The New Era of Transportation Is Built on NVIDIA DRIVE Orin

Lotus, QCraft, WM Motor and others developing software-defined vehicles on the NVIDIA AI platform.
by Ali Kani

The performance of NVIDIA DRIVE Orin extends from vehicles great — busses and trucks — to small — such as lightning-quick sports cars.

Performance automaker Lotus, autonomous driving solutions provider QCraft and EV startups Human Horizons and WM Motor announced at NVIDIA GTC that they are among the growing number of companies using the power of NVIDIA DRIVE Orin for their next-generation software-defined vehicles.

These companies join global automakers such as Mercedes-Benz and Volvo Cars, and EV startups like NIO, as well as tier 1 suppliers, software startups, sensor makers, robotaxi companies and more, which are developing on the high-performance compute of NVIDIA DRIVE Orin.

The open DRIVE Hyperion 8 platform allows each customer to individualize it to their needs, leveraging end-to-end solutions to accelerate autonomous driving development.

The NVIDIA DRIVE Orin system-on-a-chip achieves 254 trillions of operations per second (TOPS) and is designed to handle the large number of applications and deep neural networks (DNNs) that run simultaneously in autonomous vehicles, while achieving systematic safety standards such as ISO 26262 ASIL-D.

With safe and secure centralized compute at their core, these vehicles can deliver innovative experiences across a diverse range of vehicles that are continuously improving.

Peak Performance

While AI is a key enabler of safety and convenience, it can also amp up driving performance for those who prefer to stay behind the wheel.

Lotus is using DRIVE Orin to develop intelligent driving technology designed for the track. With the centralized compute of DRIVE Orin and redundant and diverse DNNs, Lotus vehicles can continuously improve to reach peak driving performance for the next generation of racing.

Courtesy of Lotus

Baidu, one of China’s leading technology companies and global self-driving technology developer, is integrating DRIVE Orin within its third-generation autonomous driving platform Apollo Computing Unit, known as Sanxian.  The integration of DRIVE Orin within Baidu’s Sanxian platform will help improve driving performance and safety – along with accelerate mass production of autonomous driving systems and improve the overall user experience.

New Energy, New Vehicles

The industry’s move toward a more environmentally and sustainable future is driving the emergence of new energy vehicles, with a number of automakers tapping into the power of AI compute and software for more intelligent personal transportation.

EV maker Human Horizons is developing its next-generation advanced driver assistance system on DRIVE Orin, using the high-performance AI compute to deliver innovation and comfort to its vehicles. The system will debut on the all-new flagship Digital-GT, the HiPhi Z.

Courtesy of Human Horizons
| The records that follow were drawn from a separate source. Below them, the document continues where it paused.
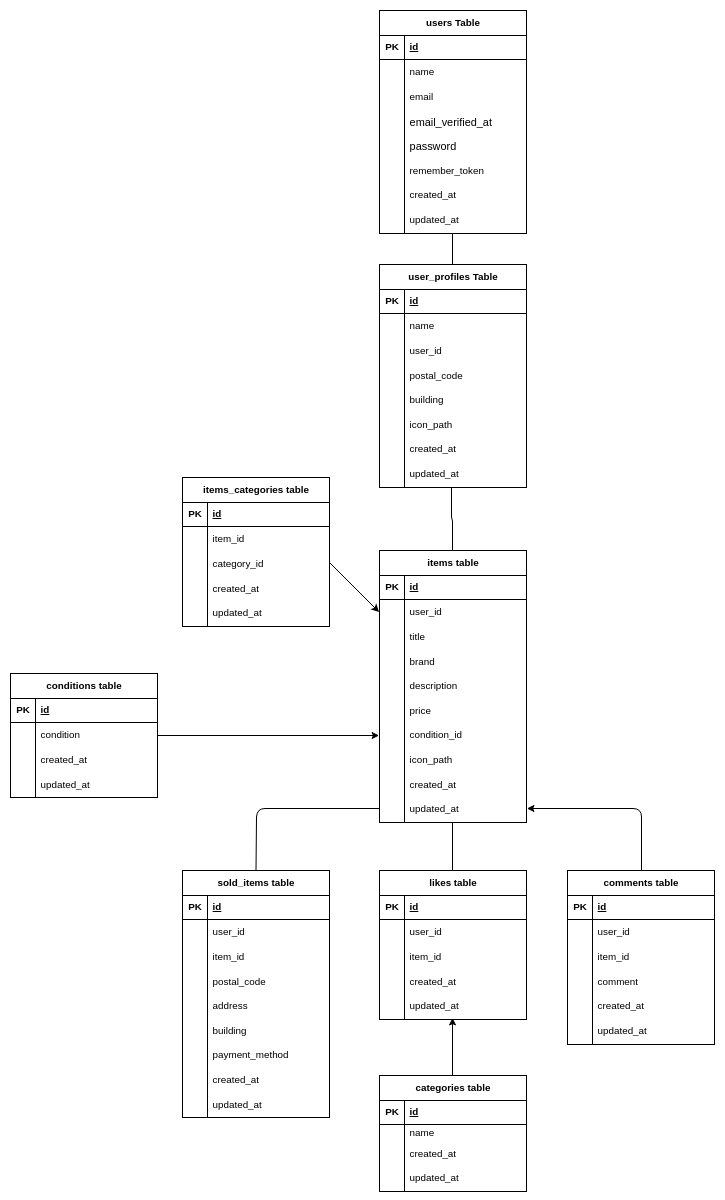
<!DOCTYPE html>
<html lang="en">
<head>
<meta charset="utf-8">
<title>Database entity diagram</title>
<style>
:root { --ink: #000; --paper: #fff; --row: 24.6px; }
* { box-sizing: border-box; margin: 0; padding: 0; }
html, body { width: 725px; height: 1200px; overflow: hidden; background: var(--paper); }
.diagram { position: relative; width: 725px; height: 1200px; overflow: hidden; color: var(--ink); font: 9.84px/12px "Liberation Sans", Arial, sans-serif; }
.connectors { position: absolute; left: 0; top: 0; fill: none; stroke: var(--ink); }
.connectors .head { fill: var(--ink); }
.entity { position: absolute; width: 148px; border: 1px solid var(--ink); background: var(--paper); padding-bottom: 0.4px; }
.entity h2 { height: var(--row); display: flex; align-items: center; justify-content: center; font-size: inherit; font-weight: bold; border-bottom: 1px solid var(--ink); }
.fields { list-style: none; position: relative; }
.fields::before { content: ""; position: absolute; left: 24px; top: 0; bottom: -0.4px; width: 1px; background: var(--ink); }
.fields li { height: var(--row); display: flex; align-items: center; padding-left: 29.6px; }
.fields .key { padding-left: 0; font-weight: bold; border-bottom: 1px solid var(--ink); }
.key b { width: 24px; margin-right: 5.6px; text-align: center; }
.key u { text-underline-offset: 1px; }
.fields .large { font-size: 10.9px; }
.fields .short { height: 16.4px; }
.users { left: 379px; top: 10px; }
.user-profiles { left: 379px; top: 264px; }
.items-categories { left: 182px; top: 477px; }
.items { left: 379px; top: 550px; }
.conditions { left: 10px; top: 673px; }
.sold-items { left: 182px; top: 870px; }
.likes { left: 379px; top: 870px; }
.comments { left: 567px; top: 870px; }
.categories { left: 379px; top: 1075px; }
</style>
</head>
<body>
<main class="diagram">
  <svg class="connectors" width="725" height="1200" viewBox="0 0 725 1200" aria-hidden="true">
    <defs>
      <path id="arrow" class="head" d="M-1 0L-7 -3L-5.5 0L-7 3Z"/>
    </defs>
    <path d="M452.5 231V264"/>
    <path d="M451.5 485V517L452.5 521V551"/>
    <path d="M330 563L375 608"/>
    <use href="#arrow" transform="translate(379 612) rotate(45)"/>
    <path d="M158 735.5H374"/>
    <use href="#arrow" transform="translate(379 735.5)"/>
    <path d="M379 808.5H265Q257 808.5 256.5 817L256 870"/>
    <path d="M452.5 821V870"/>
    <path d="M641.5 870V817Q641.5 808.5 633 808.5H532"/>
    <use href="#arrow" transform="translate(527 808.5) rotate(180)"/>
    <path d="M452.5 1075V1023"/>
    <use href="#arrow" transform="translate(452.5 1018) rotate(-90)"/>
  </svg>

  <section class="entity users">
    <h2>users Table</h2>
    <ul class="fields">
      <li class="key"><b>PK</b><u>id</u></li>
      <li>name</li>
      <li>email</li>
      <li class="large">email_verified_at</li>
      <li class="large">password</li>
      <li>remember_token</li>
      <li>created_at</li>
      <li>updated_at</li>
    </ul>
  </section>

  <section class="entity user-profiles">
    <h2>user_profiles Table</h2>
    <ul class="fields">
      <li class="key"><b>PK</b><u>id</u></li>
      <li>name</li>
      <li>user_id</li>
      <li>postal_code</li>
      <li>building</li>
      <li>icon_path</li>
      <li>created_at</li>
      <li>updated_at</li>
    </ul>
  </section>

  <section class="entity items-categories">
    <h2>items_categories table</h2>
    <ul class="fields">
      <li class="key"><b>PK</b><u>id</u></li>
      <li>item_id</li>
      <li>category_id</li>
      <li>created_at</li>
      <li>updated_at</li>
    </ul>
  </section>

  <section class="entity items">
    <h2>items table</h2>
    <ul class="fields">
      <li class="key"><b>PK</b><u>id</u></li>
      <li>user_id</li>
      <li>title</li>
      <li>brand</li>
      <li>description</li>
      <li>price</li>
      <li>condition_id</li>
      <li>icon_path</li>
      <li>created_at</li>
      <li>updated_at</li>
    </ul>
  </section>

  <section class="entity conditions">
    <h2>conditions table</h2>
    <ul class="fields">
      <li class="key"><b>PK</b><u>id</u></li>
      <li>condition</li>
      <li>created_at</li>
      <li>updated_at</li>
    </ul>
  </section>

  <section class="entity sold-items">
    <h2>sold_items table</h2>
    <ul class="fields">
      <li class="key"><b>PK</b><u>id</u></li>
      <li>user_id</li>
      <li>item_id</li>
      <li>postal_code</li>
      <li>address</li>
      <li>building</li>
      <li>payment_method</li>
      <li>created_at</li>
      <li>updated_at</li>
    </ul>
  </section>

  <section class="entity likes">
    <h2>likes table</h2>
    <ul class="fields">
      <li class="key"><b>PK</b><u>id</u></li>
      <li>user_id</li>
      <li>item_id</li>
      <li>created_at</li>
      <li>updated_at</li>
    </ul>
  </section>

  <section class="entity comments">
    <h2>comments table</h2>
    <ul class="fields">
      <li class="key"><b>PK</b><u>id</u></li>
      <li>user_id</li>
      <li>item_id</li>
      <li>comment</li>
      <li>created_at</li>
      <li>updated_at</li>
    </ul>
  </section>

  <section class="entity categories">
    <h2>categories table</h2>
    <ul class="fields">
      <li class="key"><b>PK</b><u>id</u></li>
      <li class="short">name</li>
      <li>created_at</li>
      <li>updated_at</li>
    </ul>
  </section>
</main>
</body>
</html>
This past month, electric automaker WM Motor announced its flagship M7 electric smart car will feature four NVIDIA Orin SoCs, delivering 1,016 TOPS of compute performance.

Courtesy of WM Motor

WM Motor joins EV upstarts such as NIO and SAIC’s IM brand, which are packing next-generation vehicles with the highest levels of compute performance.

Creating Commercial Innovation

DRIVE Orin extends beyond personal transportation, powering commercial vehicles such as trucks and busses.

In the mass transit space, China-based startup QCraft will adopt NVIDIA DRIVE Orin for its next-generation hardware solution for Driven-by-QCraft self-driving platform. The intelligent system spans commercial transportation offerings from robobuses to robotaxis, expected to start in 2023.

Courtesy of QCraft

The combined pressures of demand for e-commerce goods and a protracted driver shortage continue to affect the trucking and logistics industries. Companies are addressing these pressures by leveraging DRIVE Orin to deliver safe and scalable autonomous trucks.

Kodiak Robotics’ fourth-generation vehicle uses lightweight mapping and discreet, modular hardware to achieve level 4 self-driving capabilities. This lightweight mapping strategy uses the computing performance of DRIVE Orin to detect road objects, signs and more.

Courtesy of Kodiak Robotics

Autonomous trucking company Plus has also announced plans to transition to DRIVE Orin, beginning next year. Its self-driving system, known as PlusDrive, can be retrofitted to existing trucks or added by manufacturers as an upfit option on new vehicles.

Courtesy of Plus

These diverse companies are building on DRIVE Hyperion with the high-performance DRIVE Orin, as well as an architecture and form factor that is designed to seamlessly scale and upgrade to future generations of AI compute.

Catch up on the full GTC keynote: